Exploring a glacier cave in Iceland
Iceland overflows with a variety of awe-inspiring landscapes to explore, from vast glaciers to volcanic deserts. Glacier caves figure among the country’s many breathtaking natural wonders, offering a cold, silent, and uniquely lit world to explore. Embark on an adventure with Anna and Pierre to learn more about this amazing phenomenon.
March 23 2020
Backpacking and trekking
Finding a cave
Some glaciers are visible from the road, and others make you work before revealing themselves. Most caves within these rivers of ice form during the winter. However, they prove much more difficult to find in autumn, the time of year when we happened to be traveling through Iceland. After contacting several guides who had yet to spot a fully-formed cave to explore, we were just about ready to abandon all hope. In the end, our hosts put us in contact with Siggi, the one guide in Iceland who specializes in glacier caves.
We traveled to Vatnajökull, Europe’s largest glacier. Siggi keeps an eye on the glacier year round to spot any caves that form. He explained that, on average, glacier caves start to form at least a year before being in the right condition to explore. Between the freeze-thaw cycle and the glacier constantly moving, these ephemeral caves usually only last a single winter before disappearing. To make sure that a cave is safe to explore, Siggi measures the thickness of the ice on a regular basis. Once the walls reach three meters thick a cave is safe to enter.
Exploring the cave
We meet Siggi near Hofn at 06:30 in the morning. From there we travel to the part of the glacier closest to the cave to start our approach hike. The vast glacier spreads out as far as the eye can see. Once at the cave entrance Siggi explains the two non-negotiable safety rules: we have to put on a helmet to protect against any falling ice and wear a headlamp for those areas in the cave that prove much darker than expected.
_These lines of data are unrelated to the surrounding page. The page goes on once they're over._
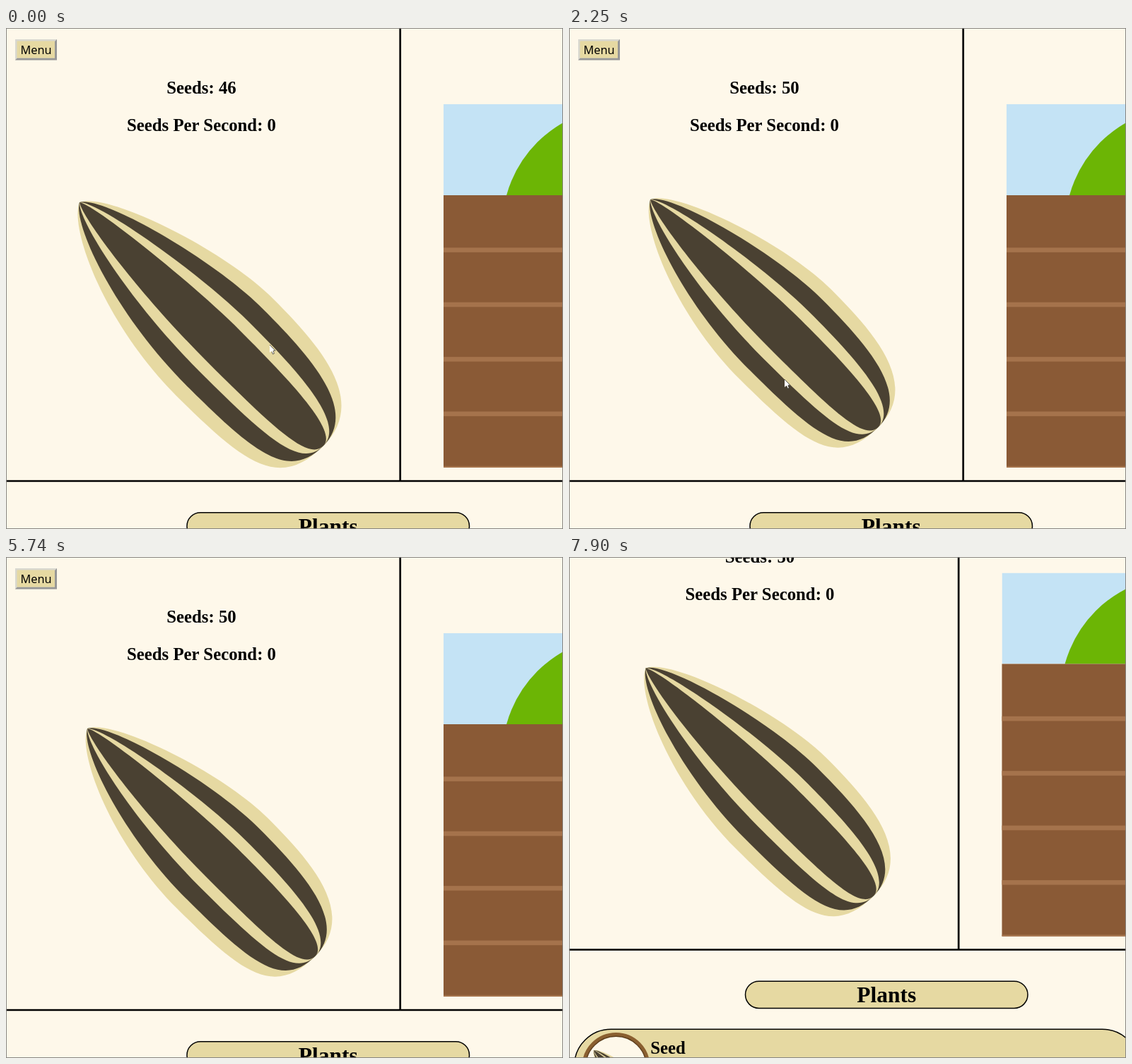
Write an HTML page that moves like this. It is 788 px wide and 710 px high and loops after 8 s.

```html
<!DOCTYPE html>
<html lang="en">
<head>
<meta charset="utf-8">
<title>Seed clicker</title>
<style>
  html, body { margin: 0; width: 100%; height: 100%; overflow: hidden; background: #fef8ea; }
  svg { display: block; }
  text { font: bold 24.8px "Liberation Serif", "Times New Roman", serif; }
  .mid { text-anchor: middle; }
  #title { font-size: 31.5px; }
  #menu { font: 16.3px "Noto Sans", "Open Sans", sans-serif; }
  .box { fill: #e6d9a2; stroke: #000; stroke-width: 1.5; }
</style>
</head>
<body>
<svg width="788" height="710" viewBox="0 0 788 710">
  <defs>
    <!-- Tip at the origin, long axis along x; stripes are narrower copies of the hull -->
    <path id="hull" d="M0 0C17 38 150 97 290 97S488 88 488 0S390 -97 290 -97S17 -38 0 0Z"/>
    <g id="kernel"></g>
    <clipPath id="sky"><rect x="619" y="108" width="300" height="129"/></clipPath>
  </defs>
  <rect width="788" height="710" fill="#fef8ea"/>
  <g id="page">
    <rect x="13" y="16" width="59" height="29.5" fill="#d9d8d0"/>
    <path d="M72 16V45.5H13L16 42.5H69V19Z" fill="#979797"/>
    <rect x="15.5" y="18.5" width="53.5" height="24" fill="#e6d9a2"/>
    <text id="menu" class="mid" x="42.5" y="37.3">Menu</text>

    <text id="count" class="mid" x="276.5" y="93.3">Seeds: 46</text>
    <text class="mid" x="276.5" y="146">Seeds Per Second: 0</text>
    <g id="seed"><use href="#kernel" transform="translate(104 247) rotate(45)"/></g>

    <g clip-path="url(#sky)">
      <rect x="619" y="108" width="300" height="129" fill="#c4e3f5"/>
      <circle cx="872" cy="282" r="170" fill="#6cb505"/>
    </g>
    <rect x="619" y="237" width="300" height="386" fill="#8a5a36"/>
    <g id="furrows" fill="#a5734c"></g>

    <path d="M557.7 -5V642M-20 642H900" stroke="#000" stroke-width="2.7"/>

    <rect class="box" x="256" y="686.7" width="399.5" height="38.3" rx="19.2"/>
    <text id="title" class="mid" x="455.7" y="716.8">Plants</text>

    <rect class="box" x="14" y="754.7" width="799" height="140" rx="52"/>
    <circle cx="73" cy="807.5" r="45.5" fill="#fef8ea" stroke="#8a5f30" stroke-width="5"/>
    <circle cx="73" cy="807.5" r="42.8" fill="none" stroke="#5d3d1b" stroke-width="1.4"/>
    <use href="#kernel" transform="translate(41.5 784.5) scale(.17) rotate(45)"/>
    <text x="121.7" y="789.3">Seed</text>
  </g>
  <g id="pointer">
    <path d="M0 0V11L2.6 8.8L4.5 13L6.3 12.2L4.6 8.2H8Z" fill="#fff"/>
    <path d="M0 0L8 8.2H4.8M5 9L6.5 12.2L4.5 13.2L3 9.8" fill="none" stroke="#3c3830" stroke-width=".8"/>
  </g>
  <rect x=".5" y=".5" width="787" height="709" fill="none" stroke="#878581"/>
</svg>
<script>
const LOOP = 8000, STEP = 125;
const HOVER_END = 3270, POINTER_END = 5740;
const $ = id => document.getElementById(id);

$('kernel').innerHTML = [1, .79, .51, .33].map((width, i) =>
  `<use href="#hull" transform="scale(1 ${width})" fill="${i % 2 ? '#4a4132' : '#e6d9a2'}"/>`).join('');

$('furrows').innerHTML = Array.from({ length: 5 }, (_, i) =>
  `<rect x="619" y="${311.3 + i * 77.4}" width="300" height="${i < 4 ? 6.6 : 2.1}"/>`).join('');

// Press and release times
const clicks = [[250, 500], [990, 1240], [1610, 1730], [2250, 2500]];

// Key points: [ms, x, y]
const pointerPath = [[370, 373, 449], [740, 305, 498], [2865, 305, 498], [3115, 299, 308],
  [3990, 308, 112], [4390, 277, 104], [4870, 320, 101], [5115, 301, 102],
  [5250, 320, 101], [5620, 352, 58]];
const scrollPath = [[6780, 0, 0], [7025, 0, 22.5], [7150, 0, 22.5], [7400, 0, 60.5], [7900, 6.5, 85.5]];

// Motion advances in even steps
const snap = (t, phase) => Math.floor((t - phase) / STEP) * STEP + phase;

function along(path, t) {
  const next = path.findIndex(key => key[0] > t);
  if (next < 1) return path.at(next).slice(1);
  const [t0, x0, y0] = path[next - 1], [t1, x1, y1] = path[next];
  const p = (t - t0) / (t1 - t0);
  return [x0 + (x1 - x0) * p, y0 + (y1 - y0) * p];
}

function place(id, x, y, scale = 1) {
  $(id).setAttribute('transform', `translate(${x} ${y}) scale(${scale})`);
}

function draw(t) {
  const pressed = clicks.some(([down, up]) => t >= down && t < up);
  const grown = t < HOVER_END && !pressed;
  if (grown) place('seed', 0, 0);
  else place('seed', 17.8, 12, .935);

  $('count').textContent = 'Seeds: ' + (46 + clicks.filter(([down]) => t >= down).length);

  const [x, y] = along(scrollPath, snap(t, 25));
  place('page', -x, -y);

  place('pointer', ...along(pointerPath, snap(t, -10)));
  $('pointer').style.display = t < POINTER_END ? '' : 'none';
}

function tick() {
  draw(performance.now() % LOOP);
  requestAnimationFrame(tick);
}
tick();
</script>
</body>
</html>
```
Our first few steps take us into a truly magical world, an unbelievable tunnel of ice. The light filtered through the translucent cave walls is a deep sky blue. An opening at the far end of the cave channels the daylight coming in from above.
This secret cave recently formed. Since only Siggi knows about it, we are all alone. Even though the fall season has arrived, the thick icy walls prove more than solid enough for us to safely venture inside. We take our time marveling at the incredible shades of never-before-seen blue, as well as the amazing natural architecture that rivals Europe’s most spectacular cathedrals. This cavern fills with both muted and piercing sounds at the same time.
The menacing rain clouds we had observed earlier finally let loose. To stay safe, we have to cut this unique adventure short. We exit the cave through another opening and start the return hike back to the car. Our visit lasts an hour. One hour where time and space seem to come to a screeching halt.
Recommendations for exploring glacier caves in Iceland:
- Time of year: in winter, between November and March.
- Location: the Vatnajökull Glacier is the most popular place to explore glacier caves since it is Iceland’s biggest, but you can also explore Myrdalsjökull (Katla Cave) within the Langjökull Glacier.
- Weather: like all excursions into the mountains, wait for good weather (no snow or rain).
- Guided tours: since glacier caves can be dangerous, we recommended hiring a local guide.
- Required gear: warm and comfortable clothing, a helmet, a bright headlamp, and crampons for certain caves and approaches.
An awesome experience guaranteed!
Trip report by Anna and Pierre – Fly Away to Adventure
Photos: Arnaud CHILDERIC - Studio Kalice - www.kalice.fr
Original text in French written by Anna CHILDERIC